The Foundation for Individual Rights in Education (FIRE) reports:
As universities go, Princeton and the University of Central Florida may not have much in common, but they do share a mechanism for getting rid of inconvenient professors: finding a reason to investigate and fire them over something unrelated, after they’ve said something controversial.
So far, it’s working better for Princeton than for UCF. On May 23, Princeton fired tenured classics professor Joshua Katz following an investigation into a relationship with a student for which he had already been investigated, punished, and returned to campus. Katz’s second prosecution for the same alleged wrongdoing began in 2020 after an op-ed critical of campus activists led to calls for his termination.
Meanwhile, on May 16, an arbitrator ordered UCF to reinstate psychology professor Charles Negy, who was fired in January 2021 after two of his tweets were used as a justification to open a seven-month fishing expedition into his 22-year teaching history. The absence of due process was a key element of the arbitrator’s decision.
UCF’s case against Negy was never likely to survive first-contact with a neutral decision-maker. When an investigation of tweets includes incidents from 2005 — the year before Twitter was founded — either the investigator is lying about their purpose or confused about the linear nature of time.

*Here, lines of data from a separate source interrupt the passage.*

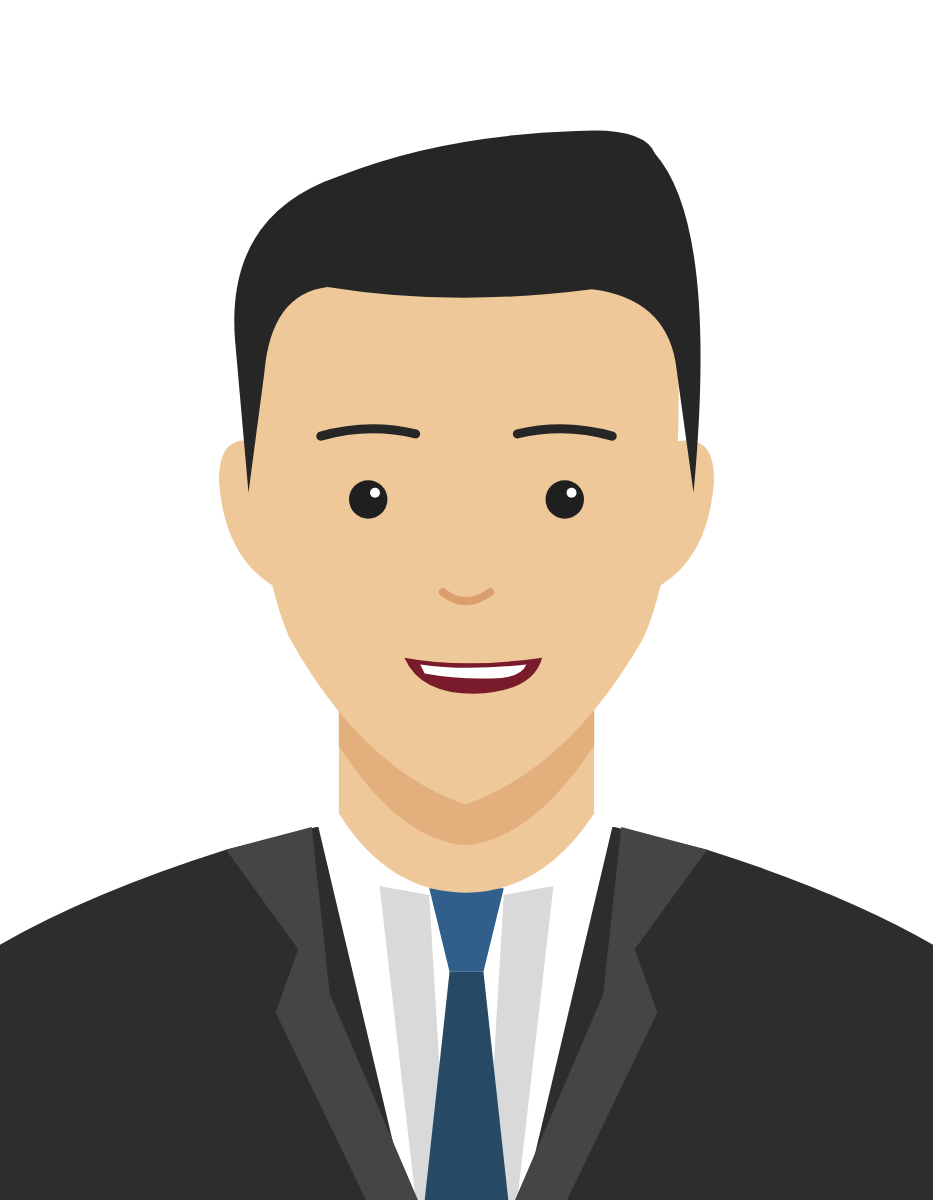
<!DOCTYPE html>
<html lang="en">
<head>
<meta charset="utf-8">
<title>Businessman Avatar</title>
<link rel="stylesheet" href="https://fonts.googleapis.com/css2?family=Roboto&display=swap">
<style>
  :root {
    --background: #ffffff;
    --skin: #efc899;
    --skin-shadow: #e3af7d;
    --nose: #dc9e6c;
    --hair: #262626;
    --eye: #1f1f1f;
    --mouth: #7a1b2b;
    --teeth: #ffffff;
    --suit: #2d2d2d;
    --lapel: #454545;
    --shirt: #ffffff;
    --shirt-shade: #d9d9d9;
    --tie-knot: #2f5f8a;
    --tie: #264a66;
  }
  html, body {
    margin: 0;
    padding: 0;
    overflow: hidden;
    background: var(--background);
    font-family: "Roboto", sans-serif;
  }
  .canvas {
    width: 933px;
    height: 1200px;
    overflow: hidden;
    position: relative;
  }
  .avatar {
    display: block;
    width: 933px;
    height: 1200px;
  }
</style>
</head>
<body>
<main class="canvas">
  <svg class="avatar" viewBox="0 0 413 531" preserveAspectRatio="none" role="img" aria-label="Smiling man in a dark suit and blue tie">
    <g class="suit">
      <path fill="var(--suit)" d="M0,418 Q40,395 100,376 L140,366 L272,366 L313,376 Q373,395 413,418 L413,531 L0,531 Z"/>
      <path class="shirt" fill="var(--shirt)" d="M140,362 L272,362 L232,531 L180,531 Z"/>
      <path class="shirt-collar-shade" fill="var(--shirt-shade)" d="M168,392 L190,396 L198,531 L184,531 Z M245,392 L223,396 L215,531 L229,531 Z"/>
      <path class="lapel-left" fill="var(--lapel)" d="M100,376 L138,366 L146,440 L185,531 L162,531 L122,448 L132,420 Z"/>
      <path class="lapel-right" fill="var(--lapel)" d="M313,376 L275,366 L267,440 L228,531 L251,531 L291,448 L281,420 Z"/>
    </g>
    <g class="tie">
      <path fill="var(--tie-knot)" d="M190,393 L223,393 L214,430 L199,430 Z"/>
      <path fill="var(--tie)" d="M199,430 L214,430 L225,531 L188,531 Z"/>
    </g>
    <g class="neck">
      <path fill="var(--skin)" d="M150,285 L263,285 L263,360 Q240,395 206,395 Q172,395 150,360 Z"/>
      <path fill="var(--skin-shadow)" d="M150,300 Q180,350 206,352 Q232,350 263,300 L263,330 Q235,372 206,374 Q177,372 150,330 Z"/>
    </g>
    <g class="ears">
      <path fill="var(--skin)" d="M116,196 Q96,190 97,214 Q100,250 126,262 Z"/>
      <path fill="var(--skin)" d="M297,196 Q317,190 316,214 Q313,250 287,262 Z"/>
    </g>
    <path class="face" fill="var(--skin)" d="M113,150 Q110,240 128,282 Q160,340 206,356 Q252,340 285,282 Q303,240 300,150 Q270,110 206,112 Q142,110 113,150 Z"/>
    <path class="hair" fill="var(--hair)" d="M110,218 L104,150 Q100,95 150,78 Q195,60 255,58 Q285,56 290,68 Q318,100 307,218 L299,160 Q294,132 262,128 Q200,136 145,127 Q120,130 117,165 Z"/>
    <g class="brows" fill="none" stroke="var(--hair)" stroke-width="4" stroke-linecap="round">
      <path d="M142,193 Q163,187 184,192"/>
      <path d="M229,192 Q250,187 271,193"/>
    </g>
    <g class="eyes">
      <circle cx="163" cy="221" r="8.5" fill="var(--eye)"/>
      <circle cx="250" cy="221" r="8.5" fill="var(--eye)"/>
      <circle cx="166" cy="218" r="2.2" fill="var(--teeth)"/>
      <circle cx="253" cy="218" r="2.2" fill="var(--teeth)"/>
    </g>
    <path class="nose" fill="none" stroke="var(--nose)" stroke-width="3.5" stroke-linecap="round" d="M196,262 Q206,270 217,262"/>
    <g class="mouth">
      <path fill="var(--mouth)" d="M179,291 Q206,296 240,291 Q236,306 210,307 Q186,307 179,291 Z"/>
      <path fill="var(--teeth)" d="M186,294 Q206,297 233,294 Q231,299 222,300 Q204,301 188,298 Z"/>
    </g>
  </svg>
</main>
</body>
</html>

While the Katz case at Princeton isn’t identical, it shares enough similarities to what happened at UCF that Princeton administrators should view UCF as a cautionary tale. Not the least of those is that Katz is represented by Negy’s attorney (and former FIRE staffer) Samantha Harris.